(Plain-text document sources)

--- START ---

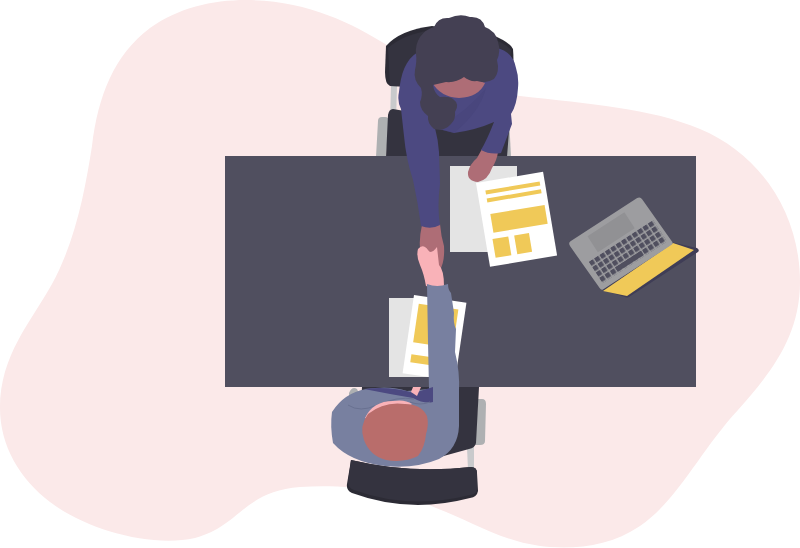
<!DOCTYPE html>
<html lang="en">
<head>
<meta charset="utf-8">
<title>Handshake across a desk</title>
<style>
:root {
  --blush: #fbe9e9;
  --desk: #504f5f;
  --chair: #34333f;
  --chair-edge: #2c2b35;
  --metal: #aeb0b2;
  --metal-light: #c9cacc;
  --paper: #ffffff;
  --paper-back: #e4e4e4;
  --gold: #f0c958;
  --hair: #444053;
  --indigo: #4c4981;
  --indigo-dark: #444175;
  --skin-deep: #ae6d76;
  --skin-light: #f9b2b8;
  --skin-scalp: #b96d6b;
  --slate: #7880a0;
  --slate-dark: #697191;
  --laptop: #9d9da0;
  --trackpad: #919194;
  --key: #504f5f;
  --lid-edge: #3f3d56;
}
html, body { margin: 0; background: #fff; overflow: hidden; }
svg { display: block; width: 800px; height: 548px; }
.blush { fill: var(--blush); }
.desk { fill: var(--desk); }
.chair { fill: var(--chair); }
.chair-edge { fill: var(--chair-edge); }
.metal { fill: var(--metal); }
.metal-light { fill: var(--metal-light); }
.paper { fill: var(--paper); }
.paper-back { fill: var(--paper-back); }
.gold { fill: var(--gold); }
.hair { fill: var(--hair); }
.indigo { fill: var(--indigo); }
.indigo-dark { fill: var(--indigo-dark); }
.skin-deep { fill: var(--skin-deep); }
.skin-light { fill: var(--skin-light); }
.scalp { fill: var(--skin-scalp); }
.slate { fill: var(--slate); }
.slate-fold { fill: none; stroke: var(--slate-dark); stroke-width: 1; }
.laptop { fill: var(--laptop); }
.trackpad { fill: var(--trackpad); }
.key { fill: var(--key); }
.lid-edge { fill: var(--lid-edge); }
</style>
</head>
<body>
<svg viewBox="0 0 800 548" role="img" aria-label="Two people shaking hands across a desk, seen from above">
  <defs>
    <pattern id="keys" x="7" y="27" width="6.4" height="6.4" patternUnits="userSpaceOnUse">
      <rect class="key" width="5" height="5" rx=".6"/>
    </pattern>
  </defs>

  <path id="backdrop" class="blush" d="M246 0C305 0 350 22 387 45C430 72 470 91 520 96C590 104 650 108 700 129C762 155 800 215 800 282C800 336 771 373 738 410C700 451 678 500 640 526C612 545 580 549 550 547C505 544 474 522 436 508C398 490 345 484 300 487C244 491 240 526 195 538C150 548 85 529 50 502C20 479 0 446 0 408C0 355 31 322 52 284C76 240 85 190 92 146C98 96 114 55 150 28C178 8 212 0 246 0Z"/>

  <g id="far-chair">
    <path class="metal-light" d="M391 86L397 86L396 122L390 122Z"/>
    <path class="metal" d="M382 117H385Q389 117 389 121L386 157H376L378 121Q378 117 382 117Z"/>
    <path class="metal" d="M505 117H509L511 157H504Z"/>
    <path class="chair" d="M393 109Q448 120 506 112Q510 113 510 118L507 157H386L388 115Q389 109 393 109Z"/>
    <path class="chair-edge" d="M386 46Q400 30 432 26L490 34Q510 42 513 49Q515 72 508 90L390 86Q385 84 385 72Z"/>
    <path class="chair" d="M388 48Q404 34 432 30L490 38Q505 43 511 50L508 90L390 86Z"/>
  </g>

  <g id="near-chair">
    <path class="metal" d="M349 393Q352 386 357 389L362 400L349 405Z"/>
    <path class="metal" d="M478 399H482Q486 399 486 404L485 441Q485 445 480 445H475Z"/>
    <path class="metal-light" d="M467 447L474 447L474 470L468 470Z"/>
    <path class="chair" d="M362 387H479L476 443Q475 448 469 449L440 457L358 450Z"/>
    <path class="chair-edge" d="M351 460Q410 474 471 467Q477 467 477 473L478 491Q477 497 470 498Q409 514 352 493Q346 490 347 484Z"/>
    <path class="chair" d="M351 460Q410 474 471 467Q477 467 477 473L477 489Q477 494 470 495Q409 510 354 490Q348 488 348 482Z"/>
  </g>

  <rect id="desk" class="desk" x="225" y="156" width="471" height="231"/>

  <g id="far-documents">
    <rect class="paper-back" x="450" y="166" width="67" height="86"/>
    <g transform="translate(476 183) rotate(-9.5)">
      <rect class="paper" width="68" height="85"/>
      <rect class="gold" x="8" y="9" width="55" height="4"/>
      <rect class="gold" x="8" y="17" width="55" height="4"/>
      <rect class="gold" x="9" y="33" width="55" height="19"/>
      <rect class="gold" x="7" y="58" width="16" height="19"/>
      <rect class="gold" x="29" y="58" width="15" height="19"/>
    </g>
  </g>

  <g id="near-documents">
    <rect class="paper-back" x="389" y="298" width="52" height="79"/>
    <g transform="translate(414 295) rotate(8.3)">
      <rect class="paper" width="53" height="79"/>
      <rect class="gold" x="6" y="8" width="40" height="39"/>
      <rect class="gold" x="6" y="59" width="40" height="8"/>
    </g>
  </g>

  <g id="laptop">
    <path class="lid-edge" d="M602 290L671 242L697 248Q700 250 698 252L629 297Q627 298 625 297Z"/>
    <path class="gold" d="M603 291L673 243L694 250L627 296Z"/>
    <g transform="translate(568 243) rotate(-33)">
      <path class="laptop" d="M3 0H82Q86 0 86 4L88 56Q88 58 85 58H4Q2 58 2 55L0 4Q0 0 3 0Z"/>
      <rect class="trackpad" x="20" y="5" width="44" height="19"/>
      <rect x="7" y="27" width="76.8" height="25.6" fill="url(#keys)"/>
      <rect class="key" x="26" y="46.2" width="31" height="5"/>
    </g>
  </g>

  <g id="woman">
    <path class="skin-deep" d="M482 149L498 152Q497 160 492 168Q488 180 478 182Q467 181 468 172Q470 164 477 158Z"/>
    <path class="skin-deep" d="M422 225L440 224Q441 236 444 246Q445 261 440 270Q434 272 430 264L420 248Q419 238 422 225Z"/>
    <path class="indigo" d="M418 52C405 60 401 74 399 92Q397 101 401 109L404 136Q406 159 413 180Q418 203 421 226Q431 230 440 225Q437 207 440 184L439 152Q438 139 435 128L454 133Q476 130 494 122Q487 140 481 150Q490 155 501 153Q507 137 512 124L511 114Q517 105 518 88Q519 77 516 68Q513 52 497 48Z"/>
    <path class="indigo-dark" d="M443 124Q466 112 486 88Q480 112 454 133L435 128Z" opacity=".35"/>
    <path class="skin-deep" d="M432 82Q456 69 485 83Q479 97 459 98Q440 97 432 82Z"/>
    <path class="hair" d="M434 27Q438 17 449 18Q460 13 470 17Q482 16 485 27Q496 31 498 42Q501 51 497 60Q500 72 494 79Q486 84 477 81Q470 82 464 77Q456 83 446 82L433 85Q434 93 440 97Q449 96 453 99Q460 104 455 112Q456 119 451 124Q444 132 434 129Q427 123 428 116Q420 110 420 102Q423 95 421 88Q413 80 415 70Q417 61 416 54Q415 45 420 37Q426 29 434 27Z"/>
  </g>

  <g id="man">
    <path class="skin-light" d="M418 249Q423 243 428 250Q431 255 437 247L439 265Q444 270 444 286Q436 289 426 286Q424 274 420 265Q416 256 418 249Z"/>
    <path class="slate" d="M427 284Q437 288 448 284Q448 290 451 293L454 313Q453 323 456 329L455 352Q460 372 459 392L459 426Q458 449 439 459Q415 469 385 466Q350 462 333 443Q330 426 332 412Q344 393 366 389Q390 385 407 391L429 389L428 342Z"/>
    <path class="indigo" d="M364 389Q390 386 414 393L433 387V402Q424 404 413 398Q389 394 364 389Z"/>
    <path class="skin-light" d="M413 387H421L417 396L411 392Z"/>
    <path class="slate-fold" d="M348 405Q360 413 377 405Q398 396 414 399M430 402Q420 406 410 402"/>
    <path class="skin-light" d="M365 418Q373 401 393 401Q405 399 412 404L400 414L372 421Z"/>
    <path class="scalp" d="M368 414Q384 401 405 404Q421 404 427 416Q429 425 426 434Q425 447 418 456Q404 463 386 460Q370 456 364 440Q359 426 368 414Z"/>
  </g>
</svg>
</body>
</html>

--- END ---

**What you should do**
For the records above, state how many lines include "light", giving no more than the number.

**Response below**
9